There are a lot of people giving the same general lecture about high fat, low carb eating and the epidemic of obesity, diabetes and heart disease. It’s usually more science or more of a lecture. I think I could say it in a way that other people, especially mothers, could hear it better. You helped me with that.
Q. What did you learn about yourself?
I learned if I could go from being a really lousy public speaker to a good one, anyone can! 

I was nervous about people in my personal life watching me. For example, I used to cringe at the thought of my husband watching me. He doesn’t give a lot of praise. Well, I learned that was silly. Those are the people who are going to be the kindest, not the most critical. He was definitely rooting for me. Actually, it’s been beautiful to experience.

Q. How did working with me help support you?
You simplified what I was trying to say. I have a formality about how I might say something but it doesn’t always come across the way I want. Where you got me to be more real, it translated really well.
Another thing. You got me to insert more of myself into the script. I really see how not including your story  is the worst thing you can do. Leaving out my own story was tempting, because there is so much else I wanted to say. You consistently helped me bring it back to me. It wasn’t sterile and the audience could connect with me.
Lastly, when you [Katherine] felt the script was ready, you said, “Put your script away and don’t look at it ever again,” I didn’t look at my script again. That was a game-changing moment for me. I only had a few days but I'm thankful I stopped obsessively tweaking my script and worked on delivery.
Q. What would you say to some one who is resistant to get help in preparing for a TED-like talk? 
I think people know that you can get public speaking help with body language etc, but I don’t even think people know what a story coach is.

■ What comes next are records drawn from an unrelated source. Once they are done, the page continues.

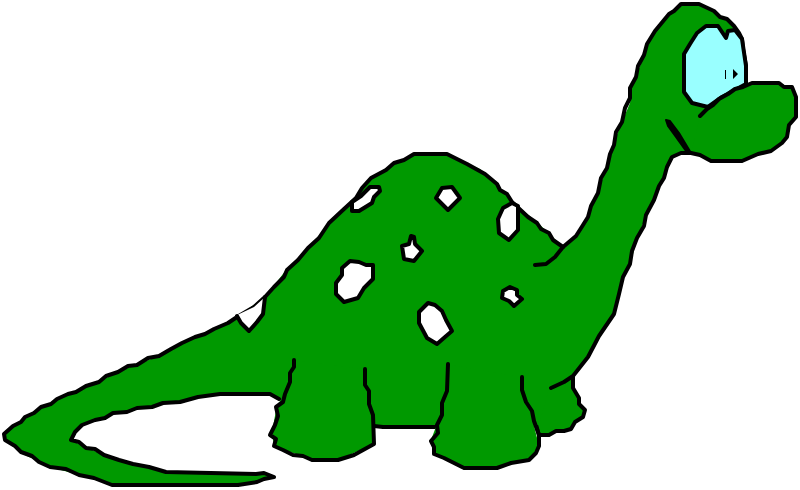
<!DOCTYPE html>
<html lang="en">
<head>
<meta charset="utf-8">
<title>Green dinosaur</title>
<style>
:root { --paper: #ffffff; --skin: #009900; --ink: #000000; --eye: #99ffff; }
html, body { margin: 0; background: var(--paper); overflow: hidden; }
.dinosaur { display: block; width: 800px; height: 490px; }
.dinosaur * { stroke-linejoin: round; stroke-linecap: round; }
.skin { fill: var(--skin); }
.outlined { stroke: var(--ink); stroke-width: 4; }
.line { fill: none; stroke: var(--ink); stroke-width: 4; }
.spots { fill: var(--paper); }
.eye { fill: var(--eye); }
.pupil { fill: var(--ink); }
</style>
</head>
<body>
<svg class="dinosaur" viewBox="0 0 800 490" role="img" aria-label="Cartoon green long-necked dinosaur with white spots">
  <g id="far-leg">
    <path class="skin outlined" d="M522 377L573 376L573 388L579 398L579 404L585 410L583 417L575 422L571 429L564 431L556 431L549 435L539 435Z"/>
  </g>

  <g id="body">
    <path class="skin" d="M274 477L264 473L166 472L149 467L133 464L119 460L104 455L90 449L79 444L71 440L75 432L86 424L105 417L127 411L152 406L180 402L220 394L270 394L279 399L300 430L373 427L440 427L539 425L549 389L573 376L588 357L614 314L623 277L631 262L637 238L650 207L664 178L672 158L681 153L693 153L711 161L742 161L758 155L771 151L784 142L788 128L796 117L796 97L792 88L779 83L746 84L746 66L742 39L734 25L714 11L698 4L681 4L669 14L657 27L648 45L640 66L632 86L630 103L622 122L612 147L606 169L598 191L588 217L576 236L563 247L538 223L512 201L497 184L480 169L447 154L414 154L394 163L371 178L351 202L329 223L308 249L286 270L266 296L237 317L205 334L182 343L159 356L130 367L106 378L82 388L57 399L34 412L15 426L4 435L6 441L25 455L50 467L79 475L112 485L238 485L257 482Z"/>
    <path class="line" d="M563 247L553 240L549 233L541 229L537 223L528 217L512 202L507 194L500 190L497 184L485 174L467 164L447 154L414 154L404 160L394 163L386 170L371 178L362 188L356 198L344 209L329 223L319 238L308 248L298 260L287 270L284 277L274 287L265 297L254 307L237 317L228 323L214 329L205 334L195 337L182 343L171 349L159 356L148 358L137 365L128 366L118 372L106 376L99 382L86 386L76 392L68 394L57 399L51 404L41 407L34 413L25 417L21 422L13 426L4 434L5 440L15 446L21 452L32 456L39 462L50 467L66 469L79 475L94 478L112 485L238 485L257 482L264 479L274 477L264 473L256 474L166 472L149 467L133 464L119 460L104 455L95 449L86 448L79 442L71 440L75 432L82 425L95 420L105 418L113 413L127 412L137 408L152 407L163 403L180 402L198 397L220 394L270 394L279 399"/>
    <path class="line" d="M374 426L383 427L435 427"/>
    <path class="line" d="M551 388L564 382L573 376L588 357L599 336L614 314L619 294L623 277L630 264L632 251L637 238L644 226L646 215L654 200L659 186L664 178L667 167L672 157L681 153L691 153"/>
    <path class="line" d="M535 265L546 264L555 257L563 247L576 236L583 225L588 217L591 206L598 193L601 178L607 168L610 154L614 145L616 132L622 122L625 108L630 98L630 88L636 77L638 66L644 55L647 44L655 31L669 14L674 11L681 4L699 4L714 11L720 17L727 19L734 26L739 33L742 39L743 49L746 66L746 84"/>
  </g>

  <g id="front-legs">
    <path class="skin" d="M294 360L292 372L287 383L284 396L277 405L272 432L274 447L312 459L338 460L374 444L373 410L365 369Z"/>
    <path class="line" d="M294 360L294 367L290 373L290 382L285 394L283 402L276 407L278 416L275 425L270 435L276 439L274 446L283 450L293 455L303 456L312 460L338 460L354 455L374 444L373 415L369 404L369 391L365 385L365 369"/>
    <path class="skin" d="M448 364L446 400L431 440L435 455L464 468L497 468L529 460L539 446L522 377Z"/>
    <path class="line" d="M448 364L447 391L442 403L442 415L437 425L438 433L431 441L434 447L434 454L444 458L454 463L464 468L497 468L511 463L529 460L536 453L539 446L539 435L534 421L532 411L526 402L522 390L522 377"/>
  </g>

  <g id="spots" class="spots outlined">
    <path d="M352 202L361 196L370 187L379 187L380 191L374 197L372 203L359 211L352 211Z"/>
    <path d="M442 188L452 187L460 198L448 210L436 198Z"/>
    <path d="M503 208L512 203L518 206L518 230L509 240L499 233L498 219Z"/>
    <path d="M411 236L414 237L415 244L422 251L414 261L404 259L402 246L409 244Z"/>
    <path d="M350 261L359 262L366 265L373 265L373 279L364 288L358 298L344 302L336 294L336 283L342 275L342 268Z"/>
    <path d="M510 287L517 290L517 295L522 299L514 306L509 301L502 298L503 291Z"/>
    <path d="M428 303L435 305L442 311L446 320L452 331L445 337L437 344L427 338L419 323L419 312Z"/>
  </g>
  <g id="tail-spot">
    <path class="spots" d="M235 316L254 307L265 297L265 312L249 331Z"/>
    <path class="line" d="M237 316L241 323L249 331L257 322L263 314L265 297"/>
  </g>

  <g id="head">
    <path class="eye outlined" d="M746 84L746 66L742 39L735 30L728 31L726 38L718 26L706 26L697 33L690 44L684 54L684 92L692 103L708 107L722 97Z"/>
    <path class="skin" d="M700 116L712 105L724 96L742 87L752 83L779 83L792 88L796 97L796 117L788 128L784 142L771 151L742 161L711 161L691 153Z"/>
    <path class="line" d="M700 116L707 109L713 105L719 99L728 94L735 89L743 87L752 83L779 83L784 87L792 87L796 97L796 117L789 125L787 137L782 143L771 151L758 154L742 161L711 161L700 155L691 153"/>
    <path class="pupil" d="M666 120L670 121L679 133L691 153L686 151L676 137L668 126Z" stroke="#000" stroke-width="2"/>
    <path class="pupil" d="M725 70h1v9h-1ZM733 69L738 74L733 79Z"/>
  </g>
</svg>
</body>
</html>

When I watch people in my sphere give a speech, they tend to be impersonal. It’s people’s impulse to talk at others, to lecture. The piece of making the connection, the story, the why am I telling this” is so often left out. Some of it is hiding. Part of it is not even being aware.

Your strength is so much about getting people to share pieces of themselves that they might not want to share. You find a way to help someone be more approachable and connectable.

Q. Any other advice for others thinking of doing a TED-like talk?
Adrenaline can feel so scary. When it makes your voice shake, it feels horrible, like a betrayal.

I’ve learned to give myself about 5 seconds before I speak so I can see that the people sitting there are not threatening. It allows the adrenaline to work for you. It allows you to be animated, to do your best job and to share your message.

Watch Jenni's TEDx here!


Client Update

Close to 1.5 million views and counting!

Watch Lucy's TED Talk here!

Katherine Kennedy